The problem: Whichever lines of the entries hold the word "streaks" should be identified and copied.

Data provided:

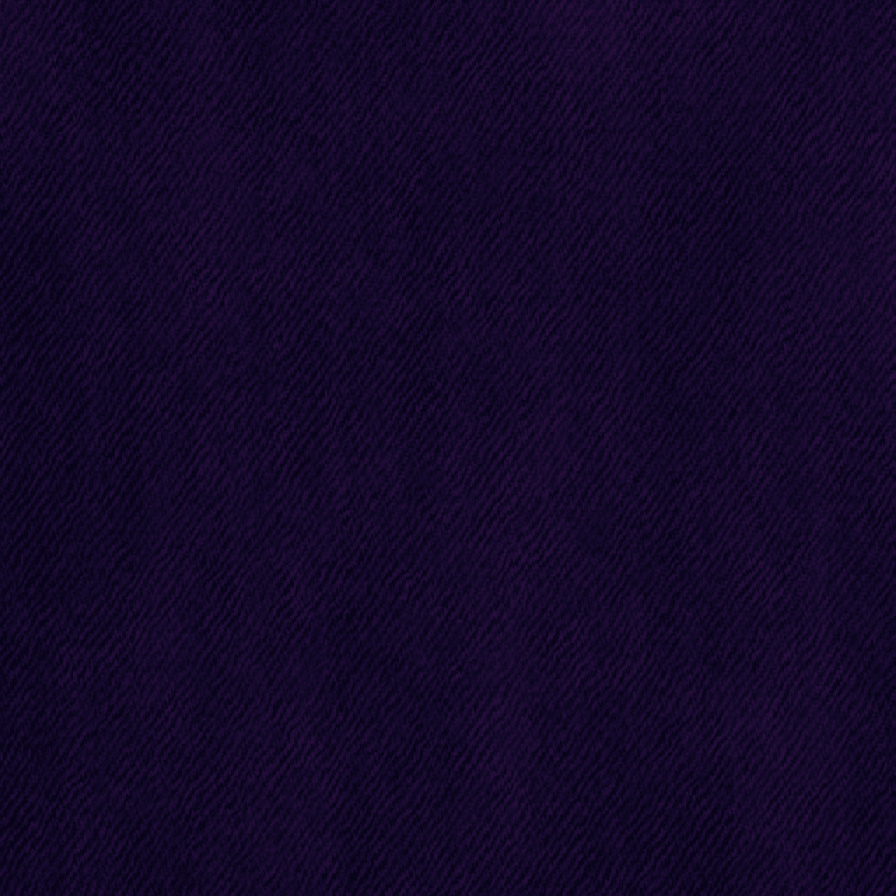
Write a Shadertoy shader that draws this texture.

```glsl
// Dark violet denim: steep twill ribs rising to the right, broken up by
// crisp warp and weft stitches and fine fibres, under soft vertical streaks
// and cloudy fading. One tone value is built up, then coloured by a ramp.

#define RIBS vec2(86.0, 61.0)       // twill ribs across and up the canvas
#define STITCHES vec2(256.0, 230.0) // warp and weft threads per canvas
#define RIB_WOBBLE 0.50             // irregularity of the ribs, in periods
#define RIB_DEPTH 0.21
#define STITCH_DEPTH 0.30
#define FIBRE_DEPTH 0.36
#define STREAK_DEPTH 0.30
#define CLOUD_DEPTH 0.32
#define MEAN_TONE 0.46
#define SHADOW vec3(0.028, 0.011, 0.093)
#define BODY vec3(0.080, 0.035, 0.172)
#define LIGHT vec3(0.158, 0.056, 0.236)

const float TAU = 6.2831853;

float hash(vec2 p) {
    return fract(sin(dot(p, vec2(127.1, 311.7))) * 43758.5453);
}

// Value noise in 0..1; a narrow edge gives flat cells with crisp borders
float cellNoise(vec2 p, float edge) {
    vec2 cell = floor(p);
    vec2 f = smoothstep(0.5 - edge, 0.5 + edge, fract(p));
    float low = mix(hash(cell), hash(cell + vec2(1.0, 0.0)), f.x);
    float high = mix(hash(cell + vec2(0.0, 1.0)), hash(cell + vec2(1.0)), f.x);
    return mix(low, high, f.y);
}

float noise(vec2 p) {
    return cellNoise(p, 0.5);
}

// Layered noise centred on zero
float clouds(vec2 p) {
    float sum = 0.0;
    float weight = 0.5;
    for (int i = 0; i < 4; i++) {
        sum += weight * (noise(p) - 0.5);
        p = p * 2.03 + vec2(17.3, 9.1);
        weight *= 0.55;
    }
    return sum;
}

// Diagonal ribs with steep flanks, stepped from stitch to stitch
float twill(vec2 uv) {
    vec2 stitch = (floor(uv * STITCHES) + 0.5) / STITCHES;
    vec2 p = mix(uv, stitch, vec2(0.7, 0.3));
    float wobble = noise(uv * vec2(95.0, 60.0)) + noise(uv * vec2(28.0, 20.0)) - 1.0;
    float jitter = cellNoise(uv * STITCHES * vec2(1.0, 0.5) + 19.0, 0.25) - 0.5;
    float phase = dot(RIBS, p * vec2(1.0, -1.0)) + RIB_WOBBLE * wobble + 0.22 * jitter;
    float strength = 0.5 + 1.0 * noise(uv * vec2(65.0, 45.0) + 31.0);
    return clamp(1.5 * sin(TAU * phase), -1.0, 1.0) * strength;
}

// Crisp stitches, slightly taller than wide
float stitches(vec2 uv) {
    return cellNoise(uv * STITCHES * vec2(1.0, 0.6) + 7.0, 0.22) - 0.5;
}

// Single fibres, the finest grain
float fibres(vec2 uv) {
    return cellNoise(uv * STITCHES * vec2(1.9, 1.7) + 53.0, 0.3) - 0.5;
}

// Long, soft bands running down the cloth
float streaks(vec2 uv) {
    float broad = noise(vec2(uv.x * 9.0, uv.y * 1.6) + 3.0) - 0.5;
    float narrow = noise(vec2(uv.x * 48.0, uv.y * 4.0) + 11.0) - 0.5;
    return 0.65 * broad + 0.45 * narrow;
}

void mainImage(out vec4 fragColor, in vec2 fragCoord) {
    vec2 uv = fragCoord / iResolution.xy;

    // Weave
    float tone = MEAN_TONE;
    tone += RIB_DEPTH * twill(uv);
    tone += STITCH_DEPTH * stitches(uv);
    tone += FIBRE_DEPTH * fibres(uv);

    // Wear and uneven dye, a little lighter towards the upper right
    tone += STREAK_DEPTH * streaks(uv);
    tone += CLOUD_DEPTH * clouds(uv * vec2(7.0, 5.0));
    tone += 0.07 * (uv.x + uv.y - 1.0);

    // Colour ramp
    tone = clamp(tone, 0.0, 1.0);
    vec3 color = mix(SHADOW, BODY, min(tone * 2.0, 1.0));
    color = mix(color, LIGHT, max(tone * 2.0 - 1.0, 0.0));
    fragColor = vec4(color, 1.0);
}
```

Finished task:
// crisp warp and weft stitches and fine fibres, under soft vertical streaks
float streaks(vec2 uv) {
    tone += STREAK_DEPTH * streaks(uv);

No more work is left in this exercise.